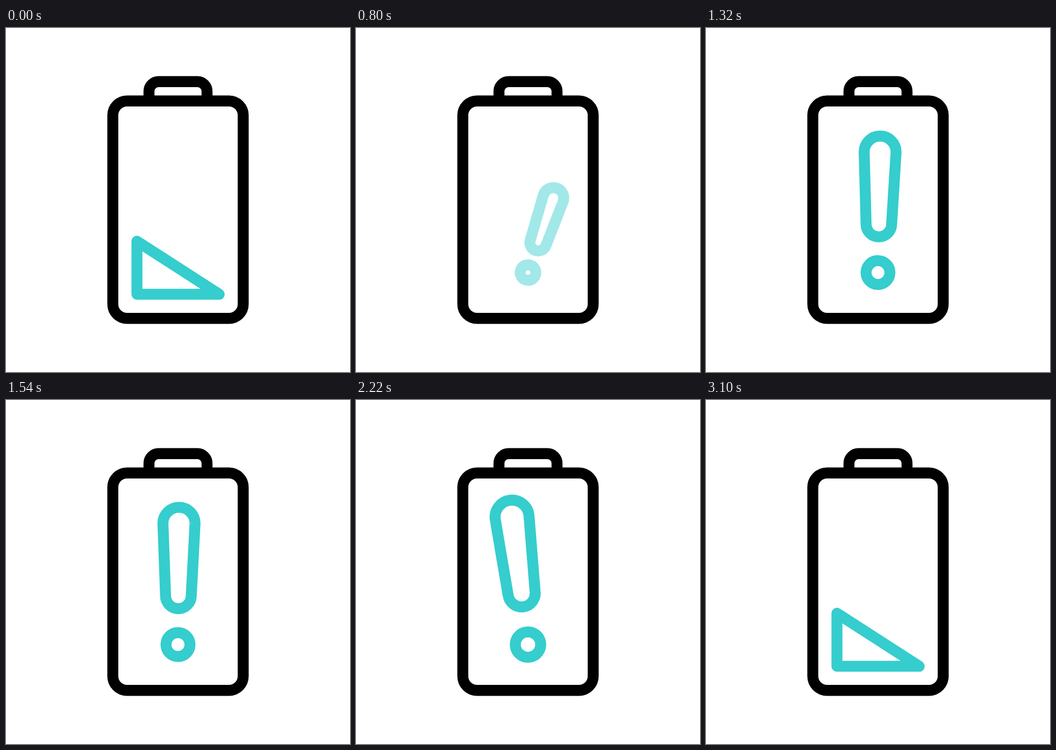
An HTML page for the animation above (3420 ms loop, 640 by 640 pixels).

```html
<!DOCTYPE html>
<html lang="en">
<head>
<meta charset="utf-8">
<title>Low battery</title>
<style>
  html, body { margin: 0; width: 100%; height: 100%; overflow: hidden; background: #fff; }
  svg { display: block; width: 100%; height: 100%; }
  svg * { fill: none; stroke-width: 20.4; stroke-linejoin: round; vector-effect: non-scaling-stroke; }
  #battery { stroke: #000; }
  #charge, #mark { stroke: #35cdcd; }
</style>
</head>
<body>
<svg viewBox="0 0 640 640">
  <g id="battery">
    <rect x="198.7" y="135.7" width="242.6" height="404.6" rx="26.5"/>
    <path d="M266 136V117.7a18 18 0 0 1 18-18H356a18 18 0 0 1 18 18V136"/>
  </g>
  <path id="charge"/>
  <g id="mark">
    <path d="M-30 -226.6A30 30 0 0 1 30 -226.6L24 -91.1A24 24 0 0 1 -24 -91.1Z"/>
    <circle r="22.4"/>
  </g>
</svg>
<script>
const LOOP = 3420, STEP = 20;
const SWING_START = 1000, SWING_TIME = 200;
const SWINGS = [-10, 10, -5, 2.8, 0, 0, -10]; // degrees at the end of each swing

const charge = document.getElementById('charge');
const mark = document.getElementById('mark');

const clamp = (v, lo, hi) => Math.min(hi, Math.max(lo, v));
const ramp = (t, from, to) => clamp((t - from) / (to - from), 0, 1);
// 1 outside the gap, falling to 0 and rising again at its two ends
const dip = (t, a, b, c, d) => 1 - ramp(t, a, b) + ramp(t, c, d);

function swing(t) {
  const pos = clamp((t - SWING_START) / SWING_TIME, 0, SWINGS.length - 1);
  const i = Math.floor(pos), from = SWINGS[i], to = SWINGS[i + 1] ?? from;
  return from + (to - from) * (pos - i);
}

function drawCharge(t) {
  const height = 98.6 * dip(t, 70, 815, 2600, 3100);
  charge.setAttribute('d', `M243.6 495.4v${-height}l153 ${height}Z`);
  charge.setAttribute('opacity', dip(t, 740, 800, 2600, 2640));
}

function drawMark(t) {
  const tilt = swing(t);
  const away = dip(t, 740, 1000, 2200, 2460); // 1 = small and leaning right
  const angle = tilt + 37.4 * away;
  const scale = 1 - tilt / 100 - 0.59 * away;
  mark.setAttribute('transform', `translate(320 455) rotate(${angle}) scale(${scale})`);
  mark.setAttribute('opacity', 1 - dip(t, 750, 860, 2340, 2468));
}

const start = performance.now();
function tick() {
  const now = (performance.now() - start) % LOOP;
  const t = Math.floor(now / STEP) * STEP;
  drawCharge(t);
  // the faint mark lingers until the charge returns
  drawMark(t < 2620 ? Math.min(t, 2460) : LOOP);
  requestAnimationFrame(tick);
}
tick();
</script>
</body>
</html>
```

_ _ _

**What is needed**: Tally the lines in the records above that contain the word "height", and give only that number.

**Written answer**: 5